Exercise —
Lines in which "href" appears should be pulled from the data below.

Data under study —
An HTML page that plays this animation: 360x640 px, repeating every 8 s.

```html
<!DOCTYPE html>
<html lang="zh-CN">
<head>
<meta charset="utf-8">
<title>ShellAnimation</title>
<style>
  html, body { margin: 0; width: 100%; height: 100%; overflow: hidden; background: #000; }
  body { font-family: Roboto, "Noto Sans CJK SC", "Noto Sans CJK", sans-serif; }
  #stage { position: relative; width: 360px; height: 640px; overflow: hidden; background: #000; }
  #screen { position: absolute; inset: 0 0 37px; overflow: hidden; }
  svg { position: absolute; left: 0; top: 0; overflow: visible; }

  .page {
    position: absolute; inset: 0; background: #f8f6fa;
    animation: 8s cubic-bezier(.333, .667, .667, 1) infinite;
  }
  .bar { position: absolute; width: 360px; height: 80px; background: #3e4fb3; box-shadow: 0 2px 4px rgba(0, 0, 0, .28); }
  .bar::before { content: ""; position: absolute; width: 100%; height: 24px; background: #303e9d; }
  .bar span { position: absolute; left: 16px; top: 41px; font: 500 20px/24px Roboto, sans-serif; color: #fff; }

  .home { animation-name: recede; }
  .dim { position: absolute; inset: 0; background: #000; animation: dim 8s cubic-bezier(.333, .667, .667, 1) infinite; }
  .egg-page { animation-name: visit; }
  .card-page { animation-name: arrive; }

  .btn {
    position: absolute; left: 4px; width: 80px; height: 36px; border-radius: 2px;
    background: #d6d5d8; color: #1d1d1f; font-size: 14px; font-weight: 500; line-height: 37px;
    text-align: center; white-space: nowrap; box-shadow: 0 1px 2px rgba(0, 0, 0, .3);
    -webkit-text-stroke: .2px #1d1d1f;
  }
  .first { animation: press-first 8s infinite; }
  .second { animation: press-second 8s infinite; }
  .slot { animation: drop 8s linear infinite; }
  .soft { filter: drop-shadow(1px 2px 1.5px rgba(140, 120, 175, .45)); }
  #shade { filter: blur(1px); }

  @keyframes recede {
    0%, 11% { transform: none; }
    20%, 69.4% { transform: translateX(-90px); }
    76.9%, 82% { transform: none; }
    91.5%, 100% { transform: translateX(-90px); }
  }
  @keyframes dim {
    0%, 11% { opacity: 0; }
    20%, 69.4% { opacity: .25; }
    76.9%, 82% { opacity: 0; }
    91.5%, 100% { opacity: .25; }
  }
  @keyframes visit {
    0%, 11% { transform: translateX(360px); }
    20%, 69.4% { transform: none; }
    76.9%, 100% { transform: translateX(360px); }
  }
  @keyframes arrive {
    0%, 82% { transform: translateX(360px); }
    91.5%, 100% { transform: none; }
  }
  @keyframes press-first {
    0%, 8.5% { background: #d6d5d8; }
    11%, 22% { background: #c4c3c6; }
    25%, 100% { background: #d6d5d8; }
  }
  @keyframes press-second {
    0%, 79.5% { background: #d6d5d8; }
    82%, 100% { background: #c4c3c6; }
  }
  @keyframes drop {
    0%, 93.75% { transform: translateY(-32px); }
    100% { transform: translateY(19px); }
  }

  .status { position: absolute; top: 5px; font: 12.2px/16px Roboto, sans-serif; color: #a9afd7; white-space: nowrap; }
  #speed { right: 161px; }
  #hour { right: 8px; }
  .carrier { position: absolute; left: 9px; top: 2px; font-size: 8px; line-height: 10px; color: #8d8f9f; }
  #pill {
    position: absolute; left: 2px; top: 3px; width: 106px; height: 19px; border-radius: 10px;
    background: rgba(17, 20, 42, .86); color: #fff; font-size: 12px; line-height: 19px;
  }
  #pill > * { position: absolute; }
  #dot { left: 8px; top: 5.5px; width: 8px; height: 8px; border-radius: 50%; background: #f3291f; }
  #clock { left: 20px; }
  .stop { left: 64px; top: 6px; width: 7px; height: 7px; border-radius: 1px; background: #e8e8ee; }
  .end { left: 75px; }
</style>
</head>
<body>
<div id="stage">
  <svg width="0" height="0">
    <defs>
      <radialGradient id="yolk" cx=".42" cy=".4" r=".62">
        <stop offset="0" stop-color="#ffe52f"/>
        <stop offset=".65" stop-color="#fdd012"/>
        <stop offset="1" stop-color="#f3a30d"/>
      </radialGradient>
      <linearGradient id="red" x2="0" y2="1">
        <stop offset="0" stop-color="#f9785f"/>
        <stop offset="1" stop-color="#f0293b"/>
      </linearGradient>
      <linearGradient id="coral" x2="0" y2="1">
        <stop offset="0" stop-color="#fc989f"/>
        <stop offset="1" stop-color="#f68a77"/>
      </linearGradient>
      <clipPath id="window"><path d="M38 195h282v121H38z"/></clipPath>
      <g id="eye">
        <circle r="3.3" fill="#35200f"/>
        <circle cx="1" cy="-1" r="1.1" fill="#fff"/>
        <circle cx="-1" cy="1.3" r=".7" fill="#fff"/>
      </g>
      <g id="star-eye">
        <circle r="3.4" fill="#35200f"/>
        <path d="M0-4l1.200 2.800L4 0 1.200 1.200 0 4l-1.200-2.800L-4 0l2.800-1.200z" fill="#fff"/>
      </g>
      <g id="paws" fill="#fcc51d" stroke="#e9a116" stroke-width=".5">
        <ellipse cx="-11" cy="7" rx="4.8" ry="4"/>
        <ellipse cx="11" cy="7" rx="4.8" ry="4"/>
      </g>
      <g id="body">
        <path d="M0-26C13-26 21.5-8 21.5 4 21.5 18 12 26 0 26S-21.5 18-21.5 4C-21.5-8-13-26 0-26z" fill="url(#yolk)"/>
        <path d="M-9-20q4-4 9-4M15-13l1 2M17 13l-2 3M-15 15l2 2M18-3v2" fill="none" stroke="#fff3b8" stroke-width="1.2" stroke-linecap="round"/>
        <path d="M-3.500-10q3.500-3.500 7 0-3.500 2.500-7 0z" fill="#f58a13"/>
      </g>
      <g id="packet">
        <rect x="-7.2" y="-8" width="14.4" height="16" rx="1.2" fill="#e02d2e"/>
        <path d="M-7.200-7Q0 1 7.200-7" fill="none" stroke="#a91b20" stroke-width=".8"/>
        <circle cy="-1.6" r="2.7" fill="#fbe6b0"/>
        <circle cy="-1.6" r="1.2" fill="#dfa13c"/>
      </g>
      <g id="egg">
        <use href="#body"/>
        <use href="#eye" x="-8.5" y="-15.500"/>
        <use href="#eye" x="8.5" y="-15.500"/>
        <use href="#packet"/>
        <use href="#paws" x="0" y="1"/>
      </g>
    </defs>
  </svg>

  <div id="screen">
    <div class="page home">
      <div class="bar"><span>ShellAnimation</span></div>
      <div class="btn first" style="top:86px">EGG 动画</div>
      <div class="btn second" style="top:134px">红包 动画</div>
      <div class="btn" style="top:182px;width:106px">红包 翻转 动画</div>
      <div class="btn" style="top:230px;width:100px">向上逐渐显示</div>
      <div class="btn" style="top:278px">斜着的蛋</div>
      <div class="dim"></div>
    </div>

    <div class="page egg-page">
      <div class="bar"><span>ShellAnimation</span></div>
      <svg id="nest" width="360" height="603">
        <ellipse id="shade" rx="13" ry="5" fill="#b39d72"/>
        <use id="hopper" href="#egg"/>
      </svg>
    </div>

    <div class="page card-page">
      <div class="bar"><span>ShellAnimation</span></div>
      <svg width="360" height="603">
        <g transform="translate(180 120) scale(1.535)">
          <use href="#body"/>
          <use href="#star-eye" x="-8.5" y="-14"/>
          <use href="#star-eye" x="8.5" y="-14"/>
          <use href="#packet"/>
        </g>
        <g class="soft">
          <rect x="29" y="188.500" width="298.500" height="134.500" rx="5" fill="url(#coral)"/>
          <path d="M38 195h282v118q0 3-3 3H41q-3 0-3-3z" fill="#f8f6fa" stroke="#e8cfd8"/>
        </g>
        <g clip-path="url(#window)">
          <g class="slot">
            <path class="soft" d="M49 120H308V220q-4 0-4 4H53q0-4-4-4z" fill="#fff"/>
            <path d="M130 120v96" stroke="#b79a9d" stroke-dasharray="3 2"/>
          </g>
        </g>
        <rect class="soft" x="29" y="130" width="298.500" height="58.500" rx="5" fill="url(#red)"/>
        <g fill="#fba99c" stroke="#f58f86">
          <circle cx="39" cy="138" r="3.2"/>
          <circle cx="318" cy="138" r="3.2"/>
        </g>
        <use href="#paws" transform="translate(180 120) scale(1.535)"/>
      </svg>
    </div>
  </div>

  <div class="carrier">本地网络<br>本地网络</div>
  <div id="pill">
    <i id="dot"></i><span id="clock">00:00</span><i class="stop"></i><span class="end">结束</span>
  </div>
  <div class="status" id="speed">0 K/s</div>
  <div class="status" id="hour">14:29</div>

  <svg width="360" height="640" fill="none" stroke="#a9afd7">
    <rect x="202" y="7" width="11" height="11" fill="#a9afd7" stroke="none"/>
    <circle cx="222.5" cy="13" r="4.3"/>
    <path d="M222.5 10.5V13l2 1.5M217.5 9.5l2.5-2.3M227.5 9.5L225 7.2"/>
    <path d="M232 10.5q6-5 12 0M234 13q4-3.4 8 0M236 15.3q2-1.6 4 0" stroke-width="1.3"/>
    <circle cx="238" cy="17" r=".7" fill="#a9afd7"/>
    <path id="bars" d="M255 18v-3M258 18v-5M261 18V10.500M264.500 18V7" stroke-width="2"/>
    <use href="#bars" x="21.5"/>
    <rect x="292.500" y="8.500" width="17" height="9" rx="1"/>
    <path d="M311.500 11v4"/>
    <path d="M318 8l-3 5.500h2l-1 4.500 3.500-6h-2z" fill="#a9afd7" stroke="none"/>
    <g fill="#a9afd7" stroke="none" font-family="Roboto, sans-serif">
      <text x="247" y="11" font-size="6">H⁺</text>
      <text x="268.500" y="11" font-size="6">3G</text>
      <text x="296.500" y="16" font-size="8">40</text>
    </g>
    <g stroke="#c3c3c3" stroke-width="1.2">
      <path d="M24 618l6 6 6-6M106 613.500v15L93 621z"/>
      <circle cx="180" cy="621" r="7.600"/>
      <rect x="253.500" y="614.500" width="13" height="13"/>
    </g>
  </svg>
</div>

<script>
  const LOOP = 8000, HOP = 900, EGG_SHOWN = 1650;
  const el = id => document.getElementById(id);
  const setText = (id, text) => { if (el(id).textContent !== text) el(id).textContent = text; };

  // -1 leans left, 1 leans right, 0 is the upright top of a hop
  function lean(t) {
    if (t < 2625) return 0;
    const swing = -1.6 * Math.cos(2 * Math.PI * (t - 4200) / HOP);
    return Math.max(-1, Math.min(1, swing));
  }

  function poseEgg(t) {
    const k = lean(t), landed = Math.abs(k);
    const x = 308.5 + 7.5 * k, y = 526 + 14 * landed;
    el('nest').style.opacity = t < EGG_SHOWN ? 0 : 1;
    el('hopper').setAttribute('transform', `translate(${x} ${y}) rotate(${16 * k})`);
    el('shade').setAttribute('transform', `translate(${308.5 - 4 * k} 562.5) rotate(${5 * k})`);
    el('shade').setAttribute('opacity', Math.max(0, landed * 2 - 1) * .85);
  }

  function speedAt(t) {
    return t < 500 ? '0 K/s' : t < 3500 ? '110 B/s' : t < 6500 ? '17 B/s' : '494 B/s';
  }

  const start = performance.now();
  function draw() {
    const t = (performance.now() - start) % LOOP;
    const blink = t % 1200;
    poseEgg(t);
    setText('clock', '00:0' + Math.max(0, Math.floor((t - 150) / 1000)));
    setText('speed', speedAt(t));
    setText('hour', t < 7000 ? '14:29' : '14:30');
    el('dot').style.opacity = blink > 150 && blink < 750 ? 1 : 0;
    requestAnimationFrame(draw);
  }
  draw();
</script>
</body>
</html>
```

Output of the exercise —
        <use href="#body"/>
        <use href="#eye" x="-8.5" y="-15.500"/>
        <use href="#eye" x="8.5" y="-15.500"/>
        <use href="#packet"/>
        <use href="#paws" x="0" y="1"/>
        <use id="hopper" href="#egg"/>
          <use href="#body"/>
          <use href="#star-eye" x="-8.5" y="-14"/>
          <use href="#star-eye" x="8.5" y="-14"/>
          <use href="#packet"/>
        <use href="#paws" transform="translate(180 120) scale(1.535)"/>
    <use href="#bars" x="21.5"/>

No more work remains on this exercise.